== About this task ==
Within the data that follows, how many lines carry the string "slab"? Give the number alone.

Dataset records
..........
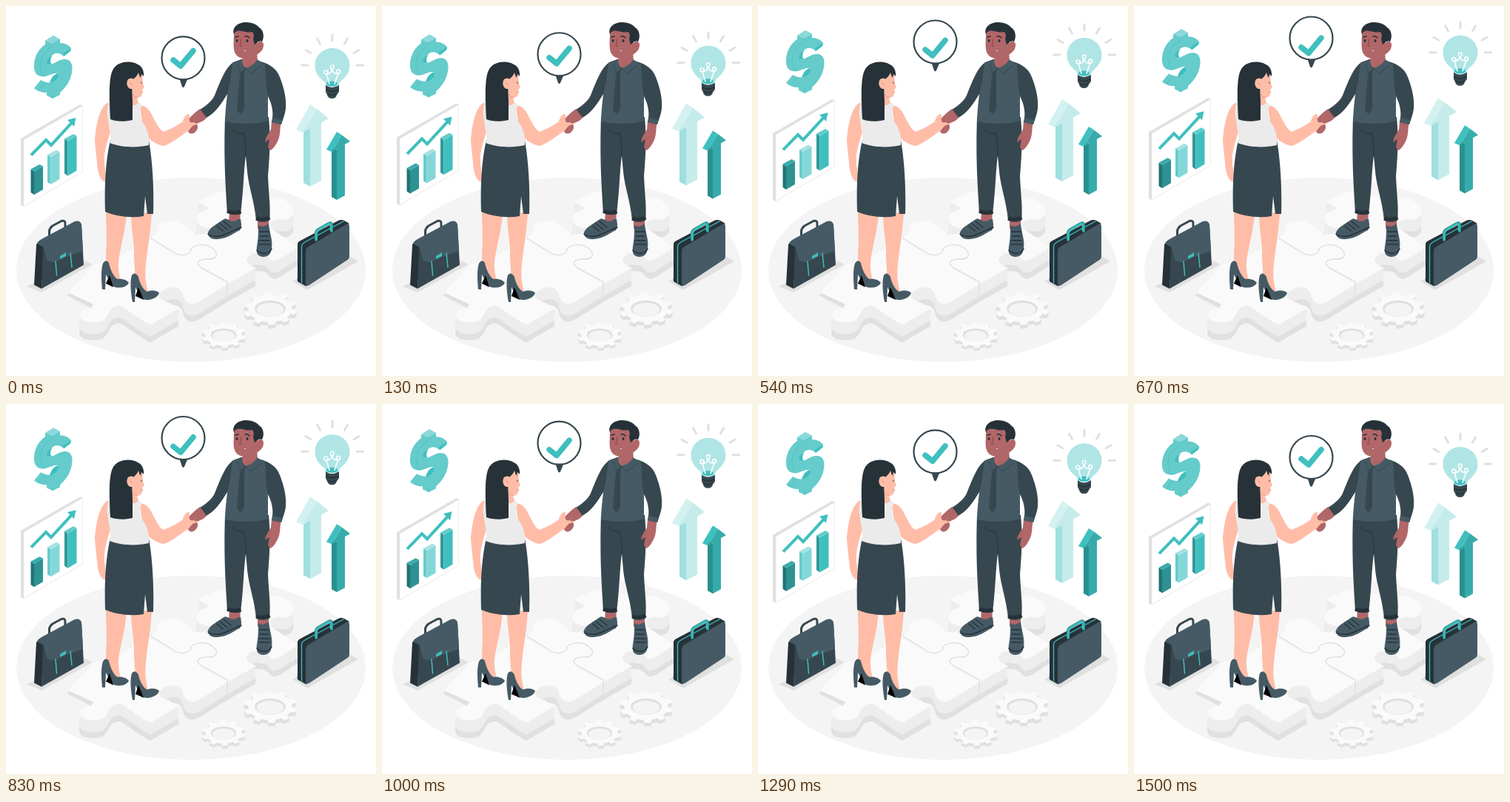
An HTML page that plays this animation: 500x500 px, repeating every 1540 ms.

```html
<!DOCTYPE html>
<html lang="en">
<head>
<meta charset="utf-8">
<title>Business deal</title>
<style>
html, body { margin: 0; width: 100%; height: 100%; overflow: hidden; background: #fff; }
svg { display: block; width: 100%; height: 100%; }
.ink { fill: #263238; }
.navy { fill: #37474f; }
.slate { fill: #455a64; }
.teal { fill: #3fbfbf; }
.skin { fill: #ffbda7; }
.brown { fill: #b16668; }
.line { fill: none; stroke-linecap: round; stroke-linejoin: round; }
.flat { fill: none; stroke-linejoin: miter; }
</style>
</head>
<body>
<svg viewBox="0 0 500 500" xmlns="http://www.w3.org/2000/svg">
<defs>
  <path id="puzzle" d="M84 388 L118 403 C113 408 100 407 99 417 C99 426 112 429 126 427 C141 424 136 406 152 405 C160 405 165 414 195 431 L234 408 L210 396 C202 389 214 380 228 380 C243 383 236 396 246 401 C252 404 256 402 262 399 L299 376 L338 354 C330 350 322 347 327 339 C335 330 352 334 356 341 C361 347 366 344 372 341 L395 326 L360 302 C354 294 360 288 368 288 C382 291 390 285 388 274 C384 262 362 256 348 260 C338 264 340 258 325 256 L287 251 L259 264 L276 274 C266 276 257 280 257 288 C258 298 272 302 284 299 L285 306 L256 309 L240 296 C228 287 207 289 204 299 C205 307 200 310 195 314 L160 335 L118 350 Z"/>
</defs>

<ellipse cx="250" cy="356.500" rx="236" ry="124.500" fill="#f4f4f4"/>
<g id="slab"></g>
<!-- floor beside the left notch -->
<path fill="#f4f4f4" d="M78 389 L116 407 C108 409 99 411 99 419 L98 440 L70 420Z"/>
<path fill="#e0e0e0" d="M82 391 L86 388 L118 403 L115 408Z"/>
<path class="line" stroke="#e0e0e0" stroke-width="1.500" d="M196 314 L225 332 C238 341 249 335 250 329 C253 322 270 320 280 328 C290 338 282 343 270 342 C254 344 258 351 268 356 L299 373 V390"/>
<g id="gears"></g>

<!-- satchel -->
<path d="M28 379 L48 387 L117 349 L104 343Z" fill="#e0e0e0"/>
<path class="line" stroke="#37474f" stroke-width="3" d="M58.500 312 V304 Q59 300 63 297 L75 290.500 Q80 289 80 294 V301"/>
<path class="ink" d="M41 322 L46 317 L52 325 L48 382 L38 377Z"/>
<path class="navy" d="M50 325 L102 296 L105 350 L48 382Z"/>
<path class="slate" d="M42 321 Q44 317 48 315 L93 291 Q100 289 102 295 L104 330 C96 336 83 337 76 341 C68 346 60 348 55 343 L51 326Z"/>
<path class="line" stroke="#3fbfbf" stroke-width="1.500" d="M67 345 L68.500 364 M87 334 L89 353"/>
<path class="teal" d="M73 338 L81 333 V338 L73 342Z"/>

<!-- briefcase -->
<path d="M387 372 L407 384 L476 345 L464 338Z" fill="#e0e0e0"/>
<path class="ink" d="M394 322 Q394 319 398 317 L449 290 Q453 288 457 290 L464 294 L406 328 V379 L395 373 Q393 372 394 366Z"/>
<path class="slate" d="M405 331 Q405 327 409 325 L460 295 Q464 293 464 298 V338 Q464 342 460 344 L410 377 Q405 380 405 375Z"/>
<path class="line" stroke="#3fbfbf" stroke-width="1.300" d="M399.500 374 V326 Q399 322 404 319 L456 291"/>
<path class="line" stroke="#2f9999" stroke-width="4" d="M419 316 V307 Q419 304 422 302 L436 294 Q440 292 440 296 V304"/>
<path class="line" stroke="#3fbfbf" stroke-width="2.500" d="M419.500 315 V307 Q420 304 423 302 L436 294.500 Q439 293 439 297 V303"/>

<!-- man -->
<path class="brown" d="M302 278 L317 279 L316 292 L301 292Z M340 288 L355 288 V301 L340 301Z"/>
<path class="slate" d="M273 306 C275 299 288 293 293 289 C298 285 301 290 306 291 C311 291 315 287 317 288 C318 294 319 299 316 303 C307 307 300 314 287 315 C278 316 272 312 273 306Z"/>
<path class="line" stroke="#263238" stroke-width="1.500" d="M273 308 C280 313 290 312 300 307 S312 302 318 299 M289 294 L299 302 M294 291 L304 299 M285 297 L293 304"/>
<path class="slate" d="M341 296 C345 299 351 298 355 294 C356 306 361 317 359 328 C358 337 352 339 347 339 C339 338 338 333 339 325 C341 315 341 305 341 296Z"/>
<path class="line" stroke="#263238" stroke-width="1.500" d="M339 330 C344 336 355 336 359 328 M343 305 H355 M343 311 H355 M342 317 H356 M342 322 H356"/>
<path class="navy" d="M296 150 H355 C358 180 356 205 354 230 C355 255 358 272 356 290 Q347 294 338 290 C336 265 328 245 326 224 L324 202 C321 225 321 250 317 281 Q308 284 299 280 C297 245 294 210 296 150Z"/>
<path class="flat" stroke="#263238" stroke-width="5" d="M299 277 Q308 281 317.500 278 M338 287 Q347 290 356.500 286"/>
<path class="line" stroke="#263238" d="M324 203 Q325 187 321 173 M306 167 Q313 174 322 172"/>
<path class="brown" d="M359 155 L372 157 C370 164 371 170 369 178 C366 186 362 193 357 195 L354 191 L356 180 L350 184 C351 177 355 172 358 167Z"/>
<path class="navy" d="M318 72 L341 74 C352 77 365 82 370 96 C376 112 379 124 378 139 C377 147 374 153 372 160 L359 157 C362 145 360 134 354 122 L299 119 C291 132 283 145 269 152 L262 140 C273 133 280 127 283 118 C290 101 296 84 307 76Z"/>
<path class="slate" d="M314 74 L342 74 L350 79 C351 94 351 108 354 122 V155 C337 160 313 160 296 156 C296 143 298 130 299 119 C303 106 304 90 306 77Z M360 151 L374 154 L372 160 L359 157Z"/>
<path class="brown" d="M320 65 L339 60 L340 75 Q333 84 322 85 L319 75Z"/>
<path class="navy" d="M318 80 L324 83 L322 91 L322 139 L317 147 L312 140 L316 93Z"/>
<path class="slate" d="M316 74 L323 84 L317 90 L312 77Z M340 72 L346 80 L331 91 L323 84 C331 82 337 77 340 72Z"/>
<path class="line" stroke="#37474f" d="M323 84 L331 91 L346 80 M317 90 L312 78"/>
<path class="brown" d="M308 36 C308 48 306 60 311 66 C316 72 327 72 334 68 C342 65 348 60 348 53 C348 46 342 47 340 50 L336 32 L318 30Z"/>
<path class="ink" d="M308 38 C305 30 312 22 325 22 C334 22 340 26 342 29 C349 33 349 43 346 48 C341 46 338 51 336 52 L334 45 Q336 39 333 35 C325 37 318 32 312 34 Q309 35 308 38Z"/>
<path class="ink" d="M310.500 47 a1.500 2 0 1 0 3 0 a1.500 2 0 1 0 -3 0 M324.500 47 a1.500 2 0 1 0 3 0 a1.500 2 0 1 0 -3 0"/>
<path class="line" stroke="#263238" stroke-width="1.600" d="M310 42 L314 41 M323 41 Q326 40 329 43"/>
<path class="line" stroke="#8c454c" stroke-width="1.100" d="M318 45 L316 54 L319 54"/>
<path d="M321 60 Q323 58 324.500 60 Q324 62 321.500 61.500Z" fill="#fff" stroke="#8c454c" stroke-width=".8"/>

<!-- woman -->
<path class="skin" d="M138 130 C125 138 122 162 120 181 C121 196 123 210 124 222 C126 231 130 238 134 237 C136 230 134 222 133 213 C132 200 135 190 138 180 L145 158Z"/>
<path class="skin" d="M135 278 L163 280 C161 308 154 326 152 346 C151 358 155 367 154 373 L140 370 C135 354 134 340 136 322Z M169 282 L197 278 C196 305 191 326 189 350 C187 368 190 378 192 387 L181 386 C174 374 174 355 173 340 C174 319 169 302 169 282Z"/>
<path class="slate" d="M131 348 C133 344 136 343 139 347 C141 357 146 367 151 369 C158 368 164 371 166 374 C163 381 151 382 145 379 C140 373 137 366 135 363 L134 383 H130 C129 371 128 357 131 348Z"/>
<path class="slate" d="M170 364 C173 360 176 361 179 366 C181 376 186 384 191 386 C198 383 205 385 207 388 C204 396 191 399 185 396 C180 391 177 384 175 380 L174 400 H171 C169 389 167 373 170 364Z"/>
<path d="M140 364 L145 380 L135 375Z M179 380 L186 397 L175 392Z" fill="#000"/>
<path class="navy" d="M141 181 H193 C198 210 200 245 199 281 L191 281 L188 257 L186 284 C168 287 148 284 134 278 C133 245 134 211 141 181Z"/>
<path class="skin" d="M181 137 C186 131 194 140 198 149 C204 160 208 168 213 170 C223 166 233 161 239 156 C240 151 243 147 246 146 L248 152 L258 151 L264 156 L257 161 L247 168 C234 177 221 188 212 189 C202 187 192 179 186 172Z"/>
<path fill="#ebebeb" d="M139 132 C149 129 171 127 184 133 C179 141 181 153 186 159 C191 166 194 177 193 188 C177 192 154 191 140 185 C143 176 139 165 138 154 C136 145 136 138 139 132Z"/>
<path class="skin" d="M166 94 L178 86 L184 90 C185 97 184 103 187 110 L184 113 C185 120 183 124 177 124 L179 131 Q175 136 169 133Z"/>
<path class="line" stroke="#e9947d" d="M185 116 L182 116.500 M171 120 Q174 123 178 124"/>
<path class="ink" d="M141 153 C140 132 138 99 144 87 C151 73 171 74 178 79 C184 81 187 89 186 95 L183 92 L182 97 Q180 95 179 90 C177 95 174 97 172 99 C169 108 171 119 171 130 L171 154 C159 157 148 156 141 153Z"/>
<path class="skin" d="M165 99 C162 103 163 110 168 112 L173 112 V99 Q169 96 165 99Z"/>
<path class="line" stroke="#e9947d" d="M167 103 Q169 103 170 107"/>
<path class="line" stroke="#263238" d="M183 103 V104.500"/>
<path class="brown" d="M262 139 L271 151 C266 157 261 157 257 159 C260 162 260 166 256 170 C252 174 247 173 246 169 L251 163 L255 156 C251 159 246 160 243 158 C248 150 255 144 262 139Z"/>
<path class="skin" d="M241 154 C242 149 245 146 248 146 C248 151 247 154 249 157 L260 159 L252 162 L247 168 L240 165Z"/>

<!-- floating signs -->
<g data-rise="10">
  <path fill="#65cbcb" d="M53 47 L64 40 L73 45 V50 C80 50 85 53 88 57 L87 61 L78 68 C74 64 68 62 63 66 C57 70 54 76 57 79 C62 81 69 73 78 72 C86 71 90 77 89.500 85 C89 98 82 109 73 117 V120 L63 125 L55 121 V117 C48 117 43 115 38 111 L47 100 C53 104 61 105 67 101 C71 98 73 93 70 91 C64 89 55 97 47 95 C40 94 37 87 38 78 C39 67 45 57 53 52Z"/>
  <path fill="#8cd9d9" d="M53 47 L64 40 L73 45 L62 51Z"/>
  <path fill="#3fbfbf" d="M78 68 L87 61 L88 57 L77 64Z M59 104 C61 97 65 92 70 91 C73 93 71 98 67 101 Q63 104 59 104Z M57 79 C53 77 56 70 63 66 C60 71 59 76 62 79Z"/>
  <path class="flat" stroke="#50c5c5" d="M62 51 V55 C52 61 46 70 46 81 Q46 89 51 95 M63 125 V118 M44 114 L53 103"/>
</g>

<g data-rise="10">
  <path fill="#e0e0e0" d="M20 179 L100 133 L104 134.500 V224 L24 271 L20 269Z"/>
  <path fill="#fff" stroke="#ebebeb" stroke-width=".8" d="M24 181 L103.500 135 V224 L24 270.500Z"/>
  <path class="flat" stroke="#3fbfbf" stroke-width="4" d="M34 201.500 L54 181 L61 188 L89.500 157"/>
  <path class="teal" d="M83 154 L94.500 151 L92 163Z"/>
  <g id="bars"></g>
</g>

<g data-rise="10">
  <path fill="#a0dfdf" d="M402 160 L411 164 V244 L402 239Z"/>
  <path fill="#c5ebeb" d="M411 158 L426 150 V236 L411 244Z"/>
  <path fill="#d4f1f1" d="M392 167 L411 133 L420 139 L401 171Z"/>
  <path fill="#c5ebeb" d="M420 139 L436 152 L401 171Z"/>
  <path fill="#2a8f8f" d="M440 190 L447 194 V262 L440 258Z"/>
  <path fill="#37abab" d="M447 190 L458 184 V256 L447 262Z"/>
  <path fill="#3fbfbf" d="M433 194 L447 170 L454 174.500 L440 197Z"/>
  <path fill="#37abab" d="M454 174.500 L465 183 L440 197Z"/>
</g>

<g data-rise="20">
  <path class="line" stroke="#e0e0e0" stroke-width="3" d="M441 39 V47 M399.500 80 H408 M474 80 H482.500 M420.500 44 L424.500 51 M461.500 44 L457.500 51 M405 59.500 L412 63.500 M477 59.500 L470 63.500"/>
  <path fill="#b0e5e5" d="M441 57 C454 57 464.500 67 464.500 80.500 C464.500 92 456 98 451 103 L449 109 H432 L431 103 C425 98 417.500 92 417.500 80.500 C417.500 67 428 57 441 57Z"/>
  <path class="navy" d="M432 107 Q440 113 450 107 V116 L447 120 Q446 125 440.500 125 Q435 125 434 120 L432 116Z"/>
  <path class="line" stroke="#263238" stroke-width="1.500" d="M433 113 Q441 118 449 113 M435 119 Q441 122 446 119"/>
  <ellipse class="teal" cx="440.500" cy="105" rx="7.500" ry="3.500"/>
  <path class="line" stroke="#fff" stroke-width="1.600" d="M437 105 L433 92 C429 92 429 87 432 87 C436 87 436 91 433 92 C438 92 440 89 440 86 C437 82 439 80 441 80 C444 80 444 83 441 86 C441 90 445 92 449 91 C446 90 446 86 449 86 C453 87 452 91 449 91 L444 105"/>
</g>

<g data-rise="31">
  <path class="navy" d="M234 97 H246 L241 109 Q239.500 111 238 109Z"/>
  <circle cx="239.500" cy="70.300" r="29" fill="#fff" stroke="#37474f" stroke-width="2.200"/>
</g>
<path data-rise="20" class="line" stroke="#3fbfbf" stroke-width="7.500" d="M226 73 L236 81 L253 60.500"/>
</svg>
<script>
const $ = id => document.getElementById(id);
const path = (fill, d) => `<path fill="${fill}" d="${d}"/>`;

// Puzzle thickness and its shadow
const layer = (y, fill) => `<use href="#puzzle" y="${y}" fill="${fill}"/>`;
let slab = '';
for (let y = 24; y > 0; y -= 2) slab += layer(y, y > 17 ? '#e0e0e0' : '#ededed');
$('slab').innerHTML = slab + layer(0, '#fafafa');

// Isometric gear with a rim, extruded downwards
function gear(cx, cy, rx, ry, teeth, depth) {
  const ring = y => {
    const pts = [];
    for (let i = 0; i < teeth; i++) {
      [[-.27, .83], [-.2, 1], [.2, 1], [.27, .83]].forEach(([o, r]) => {
        const a = (i + .4 + o) * 2 * Math.PI / teeth;
        pts.push((cx + rx * r * Math.cos(a)).toFixed(1) + ' ' + (cy + y + ry * r * Math.sin(a)).toFixed(1));
      });
    }
    return 'M' + pts.join('L') + 'Z';
  };
  const hole = (k, y, fill) =>
    `<ellipse cx="${cx}" cy="${cy + y}" rx="${rx * .58 * k}" ry="${ry * .5 * k}" fill="${fill}"/>`;
  let out = '';
  for (let y = depth; y > 0; y--) out += path('#e0e0e0', ring(y));
  return out + path('#fafafa', ring(0)) + hole(1, 0, '#e0e0e0') + hole(.86, 1.4, '#f4f4f4');
}
$('gears').innerHTML = gear(357, 409, 36, 22, 10, 5) + gear(294, 444.5, 30, 17.5, 10, 4);

// Chart columns: left side, front and lid
function bar(x, top, base, side, front, lid) {
  return path(side, `M${x} ${top + 6}L${x + 4.5} ${top + 9}V${base}L${x} ${base - 3}Z`) +
    path(front, `M${x + 4.5} ${top + 9}L${x + 16.5} ${top + 2}V${base - 7}L${x + 4.5} ${base}Z`) +
    path(lid, `M${x} ${top + 6}L${x + 12} ${top - .5}L${x + 16.5} ${top + 2}L${x + 4.5} ${top + 9}Z`);
}
$('bars').innerHTML =
  bar(33.5, 214.5, 255, '#237474', '#2f9292', '#37abab') +
  bar(56, 195, 241, '#65cbcb', '#85d7d7', '#a5e2e2') +
  bar(79, 173.5, 229.5, '#2f9999', '#3fbfbf', '#65cbcb');

// Everything afloat shares one linear up and down wave, stepped at 24 fps
const FRAMES = 37, LOOP = 1540, LEAD = 1.25;
const wave = n => 1 - Math.abs(((n + LEAD) % FRAMES) * 2 / FRAMES - 1);
const floats = [...document.querySelectorAll('[data-rise]')];
const start = performance.now();

function draw(now) {
  const t = Math.max(0, now - start) % LOOP;
  const n = Math.floor((t + 5) * 24 / 1000);
  const lift = wave(n) - wave(0);
  for (const g of floats) {
    g.setAttribute('transform', `translate(0 ${(-g.dataset.rise * lift).toFixed(2)})`);
  }
}
function tick(now) {
  draw(now);
  requestAnimationFrame(tick);
}
draw(start);
requestAnimationFrame(tick);
</script>
</body>
</html>
```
..........
== Written answer ==
4